*Task objective*: If a line of the material holds the string "body", please copy it.
:: Raw data
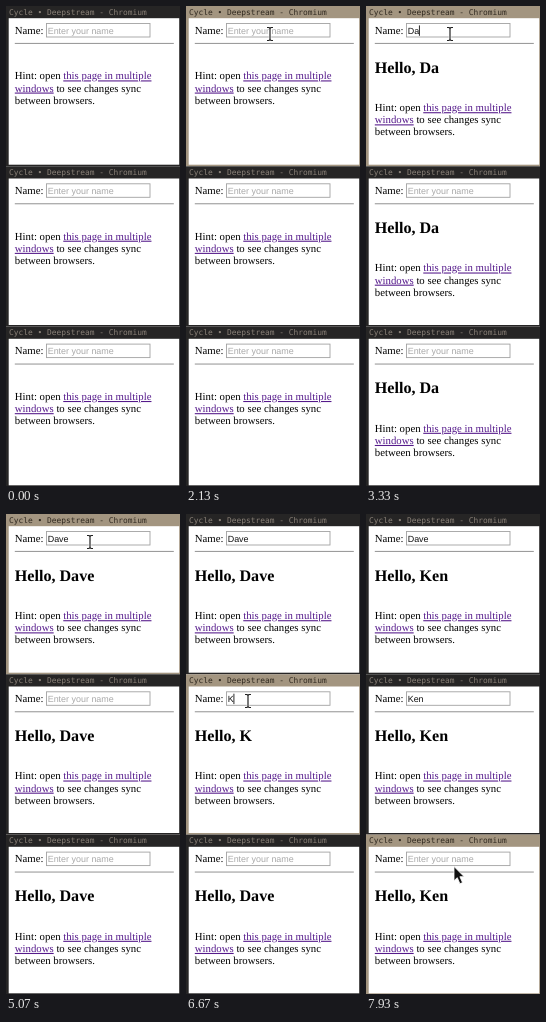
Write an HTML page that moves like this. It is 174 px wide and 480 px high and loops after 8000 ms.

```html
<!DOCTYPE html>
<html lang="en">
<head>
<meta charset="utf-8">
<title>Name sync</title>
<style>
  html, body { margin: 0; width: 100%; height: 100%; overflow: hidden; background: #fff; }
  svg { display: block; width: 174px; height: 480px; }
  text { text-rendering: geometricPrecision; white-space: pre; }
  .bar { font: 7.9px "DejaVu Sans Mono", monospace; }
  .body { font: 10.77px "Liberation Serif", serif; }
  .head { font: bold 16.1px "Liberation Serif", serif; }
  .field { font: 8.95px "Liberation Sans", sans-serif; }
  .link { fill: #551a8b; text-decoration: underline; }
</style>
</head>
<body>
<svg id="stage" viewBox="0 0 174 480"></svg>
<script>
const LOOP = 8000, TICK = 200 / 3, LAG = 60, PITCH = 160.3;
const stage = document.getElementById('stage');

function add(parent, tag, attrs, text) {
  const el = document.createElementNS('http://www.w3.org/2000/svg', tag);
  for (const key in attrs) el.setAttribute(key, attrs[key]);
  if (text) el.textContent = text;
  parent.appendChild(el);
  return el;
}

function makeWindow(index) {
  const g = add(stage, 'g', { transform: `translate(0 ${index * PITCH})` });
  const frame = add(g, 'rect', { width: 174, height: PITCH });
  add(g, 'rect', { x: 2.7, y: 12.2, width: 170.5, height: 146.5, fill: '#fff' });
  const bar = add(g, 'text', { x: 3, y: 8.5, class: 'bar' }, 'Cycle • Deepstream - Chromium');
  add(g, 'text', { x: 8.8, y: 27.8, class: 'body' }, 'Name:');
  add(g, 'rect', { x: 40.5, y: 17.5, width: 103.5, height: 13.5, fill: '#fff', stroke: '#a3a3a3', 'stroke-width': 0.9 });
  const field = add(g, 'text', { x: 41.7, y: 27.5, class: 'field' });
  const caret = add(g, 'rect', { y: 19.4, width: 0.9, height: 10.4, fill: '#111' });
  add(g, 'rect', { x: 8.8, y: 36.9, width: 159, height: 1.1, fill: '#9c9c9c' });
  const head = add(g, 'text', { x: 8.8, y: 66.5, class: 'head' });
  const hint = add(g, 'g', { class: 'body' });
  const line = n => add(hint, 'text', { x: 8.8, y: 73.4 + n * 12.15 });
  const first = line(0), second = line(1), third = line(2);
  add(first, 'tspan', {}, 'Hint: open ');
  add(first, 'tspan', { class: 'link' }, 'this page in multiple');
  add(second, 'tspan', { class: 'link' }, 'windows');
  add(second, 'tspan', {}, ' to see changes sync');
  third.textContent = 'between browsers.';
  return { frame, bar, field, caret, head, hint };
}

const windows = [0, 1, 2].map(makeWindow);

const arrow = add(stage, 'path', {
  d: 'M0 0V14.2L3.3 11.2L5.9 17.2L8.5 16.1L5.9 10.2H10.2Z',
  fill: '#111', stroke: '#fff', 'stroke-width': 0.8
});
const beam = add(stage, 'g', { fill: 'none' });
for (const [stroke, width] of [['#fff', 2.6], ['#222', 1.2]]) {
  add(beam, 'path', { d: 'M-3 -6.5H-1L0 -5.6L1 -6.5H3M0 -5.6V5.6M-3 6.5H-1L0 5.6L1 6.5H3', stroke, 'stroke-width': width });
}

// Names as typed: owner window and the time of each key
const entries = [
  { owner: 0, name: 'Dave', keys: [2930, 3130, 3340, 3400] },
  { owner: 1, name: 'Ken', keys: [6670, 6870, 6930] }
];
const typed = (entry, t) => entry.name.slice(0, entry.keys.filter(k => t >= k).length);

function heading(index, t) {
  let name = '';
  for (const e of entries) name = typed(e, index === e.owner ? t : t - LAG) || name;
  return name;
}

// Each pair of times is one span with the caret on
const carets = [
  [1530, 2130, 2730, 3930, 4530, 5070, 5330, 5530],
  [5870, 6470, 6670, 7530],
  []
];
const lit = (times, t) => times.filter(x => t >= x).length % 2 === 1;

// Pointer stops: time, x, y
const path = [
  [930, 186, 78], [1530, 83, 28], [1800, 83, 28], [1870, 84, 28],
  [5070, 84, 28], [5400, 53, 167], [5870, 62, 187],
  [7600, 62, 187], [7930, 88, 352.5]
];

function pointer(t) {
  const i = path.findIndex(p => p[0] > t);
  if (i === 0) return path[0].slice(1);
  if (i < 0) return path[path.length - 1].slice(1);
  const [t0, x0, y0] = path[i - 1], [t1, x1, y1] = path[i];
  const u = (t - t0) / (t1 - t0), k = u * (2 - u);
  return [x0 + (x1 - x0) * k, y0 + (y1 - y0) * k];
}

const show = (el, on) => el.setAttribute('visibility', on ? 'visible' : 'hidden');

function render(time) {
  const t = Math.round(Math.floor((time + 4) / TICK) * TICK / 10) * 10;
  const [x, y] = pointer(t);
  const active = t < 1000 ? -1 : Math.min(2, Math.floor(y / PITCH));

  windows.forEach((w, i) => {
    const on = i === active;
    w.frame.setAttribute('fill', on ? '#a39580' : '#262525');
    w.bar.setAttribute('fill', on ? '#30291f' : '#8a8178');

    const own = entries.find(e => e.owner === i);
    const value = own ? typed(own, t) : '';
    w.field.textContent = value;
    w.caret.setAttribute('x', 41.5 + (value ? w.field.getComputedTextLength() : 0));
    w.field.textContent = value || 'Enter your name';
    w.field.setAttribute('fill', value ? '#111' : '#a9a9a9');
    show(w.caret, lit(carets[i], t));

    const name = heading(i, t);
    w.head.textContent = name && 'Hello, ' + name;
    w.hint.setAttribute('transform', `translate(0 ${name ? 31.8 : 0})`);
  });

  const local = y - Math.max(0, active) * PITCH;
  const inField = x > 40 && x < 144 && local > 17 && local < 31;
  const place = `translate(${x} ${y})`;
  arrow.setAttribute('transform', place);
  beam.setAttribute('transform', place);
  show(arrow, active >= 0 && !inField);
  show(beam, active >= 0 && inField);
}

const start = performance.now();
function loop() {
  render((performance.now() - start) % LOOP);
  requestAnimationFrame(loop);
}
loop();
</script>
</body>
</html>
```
::::
*Exercise solution*:
  html, body { margin: 0; width: 100%; height: 100%; overflow: hidden; background: #fff; }
  .body { font: 10.77px "Liberation Serif", serif; }
<body>
  add(g, 'text', { x: 8.8, y: 27.8, class: 'body' }, 'Name:');
  const hint = add(g, 'g', { class: 'body' });
</body>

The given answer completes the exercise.